(Plain-text document sources)
Start of Block
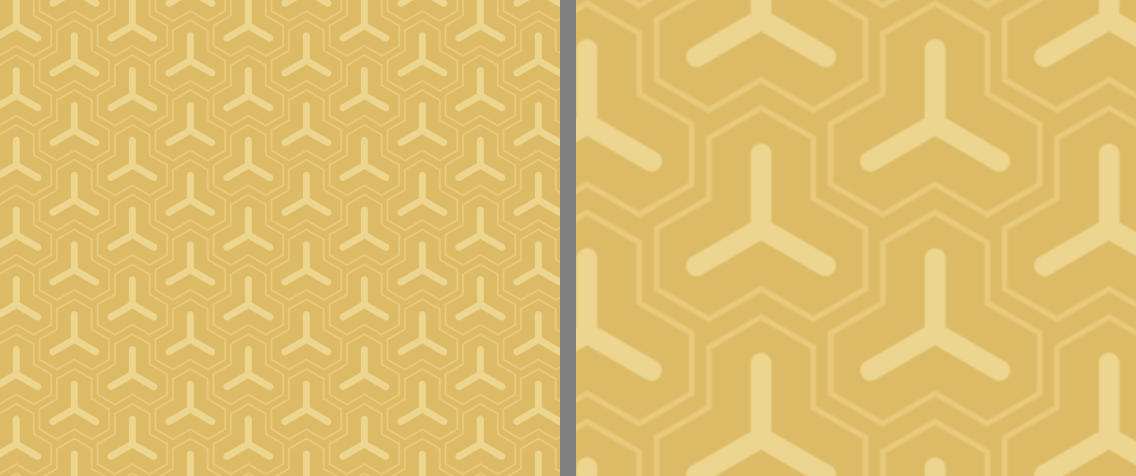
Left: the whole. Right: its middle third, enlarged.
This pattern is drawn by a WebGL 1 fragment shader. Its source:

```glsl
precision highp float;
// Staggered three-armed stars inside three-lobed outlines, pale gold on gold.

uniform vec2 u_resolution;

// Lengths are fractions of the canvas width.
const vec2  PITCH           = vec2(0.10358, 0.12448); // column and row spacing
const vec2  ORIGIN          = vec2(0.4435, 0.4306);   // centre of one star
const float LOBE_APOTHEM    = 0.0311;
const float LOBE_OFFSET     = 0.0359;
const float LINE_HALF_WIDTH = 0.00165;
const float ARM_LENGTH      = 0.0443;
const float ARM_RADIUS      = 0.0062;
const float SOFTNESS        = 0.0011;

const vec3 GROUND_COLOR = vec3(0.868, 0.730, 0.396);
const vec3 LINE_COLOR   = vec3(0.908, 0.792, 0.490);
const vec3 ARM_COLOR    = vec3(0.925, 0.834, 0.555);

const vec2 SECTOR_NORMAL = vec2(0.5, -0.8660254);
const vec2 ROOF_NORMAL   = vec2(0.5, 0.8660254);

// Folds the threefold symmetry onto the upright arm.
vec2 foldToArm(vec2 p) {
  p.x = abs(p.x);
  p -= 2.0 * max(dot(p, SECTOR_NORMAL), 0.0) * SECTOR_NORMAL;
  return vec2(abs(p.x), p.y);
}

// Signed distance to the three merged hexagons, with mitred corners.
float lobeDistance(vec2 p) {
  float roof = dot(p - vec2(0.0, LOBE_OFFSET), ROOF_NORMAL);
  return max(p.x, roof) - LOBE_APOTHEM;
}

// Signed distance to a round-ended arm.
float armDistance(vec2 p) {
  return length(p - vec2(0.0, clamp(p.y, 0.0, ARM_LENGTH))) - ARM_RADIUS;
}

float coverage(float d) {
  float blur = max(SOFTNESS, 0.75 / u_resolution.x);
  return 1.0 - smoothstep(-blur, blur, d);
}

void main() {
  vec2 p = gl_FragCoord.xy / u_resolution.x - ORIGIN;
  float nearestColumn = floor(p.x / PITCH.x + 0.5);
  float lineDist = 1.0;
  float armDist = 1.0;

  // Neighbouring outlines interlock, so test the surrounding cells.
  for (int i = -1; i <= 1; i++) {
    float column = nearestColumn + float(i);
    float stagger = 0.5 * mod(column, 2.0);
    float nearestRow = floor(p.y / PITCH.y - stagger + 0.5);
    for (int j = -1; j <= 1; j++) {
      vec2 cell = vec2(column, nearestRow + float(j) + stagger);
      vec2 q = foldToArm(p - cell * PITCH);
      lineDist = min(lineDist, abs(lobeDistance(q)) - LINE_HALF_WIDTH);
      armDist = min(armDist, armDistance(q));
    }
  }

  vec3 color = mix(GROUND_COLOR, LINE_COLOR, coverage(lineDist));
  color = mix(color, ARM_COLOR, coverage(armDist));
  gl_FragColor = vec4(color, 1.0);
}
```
End of Block
> **TASK STATEMENT**
Skip every image and output the remaining records exactly.

> **ANSWER AREA**
Left: the whole. Right: its middle third, enlarged.
This pattern is drawn by a WebGL 1 fragment shader. Its source:

```glsl
precision highp float;
// Staggered three-armed stars inside three-lobed outlines, pale gold on gold.

uniform vec2 u_resolution;

// Lengths are fractions of the canvas width.
const vec2  PITCH           = vec2(0.10358, 0.12448); // column and row spacing
const vec2  ORIGIN          = vec2(0.4435, 0.4306);   // centre of one star
const float LOBE_APOTHEM    = 0.0311;
const float LOBE_OFFSET     = 0.0359;
const float LINE_HALF_WIDTH = 0.00165;
const float ARM_LENGTH      = 0.0443;
const float ARM_RADIUS      = 0.0062;
const float SOFTNESS        = 0.0011;

const vec3 GROUND_COLOR = vec3(0.868, 0.730, 0.396);
const vec3 LINE_COLOR   = vec3(0.908, 0.792, 0.490);
const vec3 ARM_COLOR    = vec3(0.925, 0.834, 0.555);

const vec2 SECTOR_NORMAL = vec2(0.5, -0.8660254);
const vec2 ROOF_NORMAL   = vec2(0.5, 0.8660254);

// Folds the threefold symmetry onto the upright arm.
vec2 foldToArm(vec2 p) {
  p.x = abs(p.x);
  p -= 2.0 * max(dot(p, SECTOR_NORMAL), 0.0) * SECTOR_NORMAL;
  return vec2(abs(p.x), p.y);
}

// Signed distance to the three merged hexagons, with mitred corners.
float lobeDistance(vec2 p) {
  float roof = dot(p - vec2(0.0, LOBE_OFFSET), ROOF_NORMAL);
  return max(p.x, roof) - LOBE_APOTHEM;
}

// Signed distance to a round-ended arm.
float armDistance(vec2 p) {
  return length(p - vec2(0.0, clamp(p.y, 0.0, ARM_LENGTH))) - ARM_RADIUS;
}

float coverage(float d) {
  float blur = max(SOFTNESS, 0.75 / u_resolution.x);
  return 1.0 - smoothstep(-blur, blur, d);
}

void main() {
  vec2 p = gl_FragCoord.xy / u_resolution.x - ORIGIN;
  float nearestColumn = floor(p.x / PITCH.x + 0.5);
  float lineDist = 1.0;
  float armDist = 1.0;

  // Neighbouring outlines interlock, so test the surrounding cells.
  for (int i = -1; i <= 1; i++) {
    float column = nearestColumn + float(i);
    float stagger = 0.5 * mod(column, 2.0);
    float nearestRow = floor(p.y / PITCH.y - stagger + 0.5);
    for (int j = -1; j <= 1; j++) {
      vec2 cell = vec2(column, nearestRow + float(j) + stagger);
      vec2 q = foldToArm(p - cell * PITCH);
      lineDist = min(lineDist, abs(lobeDistance(q)) - LINE_HALF_WIDTH);
      armDist = min(armDist, armDistance(q));
    }
  }

  vec3 color = mix(GROUND_COLOR, LINE_COLOR, coverage(lineDist));
  color = mix(color, ARM_COLOR, coverage(armDist));
  gl_FragColor = vec4(color, 1.0);
}
```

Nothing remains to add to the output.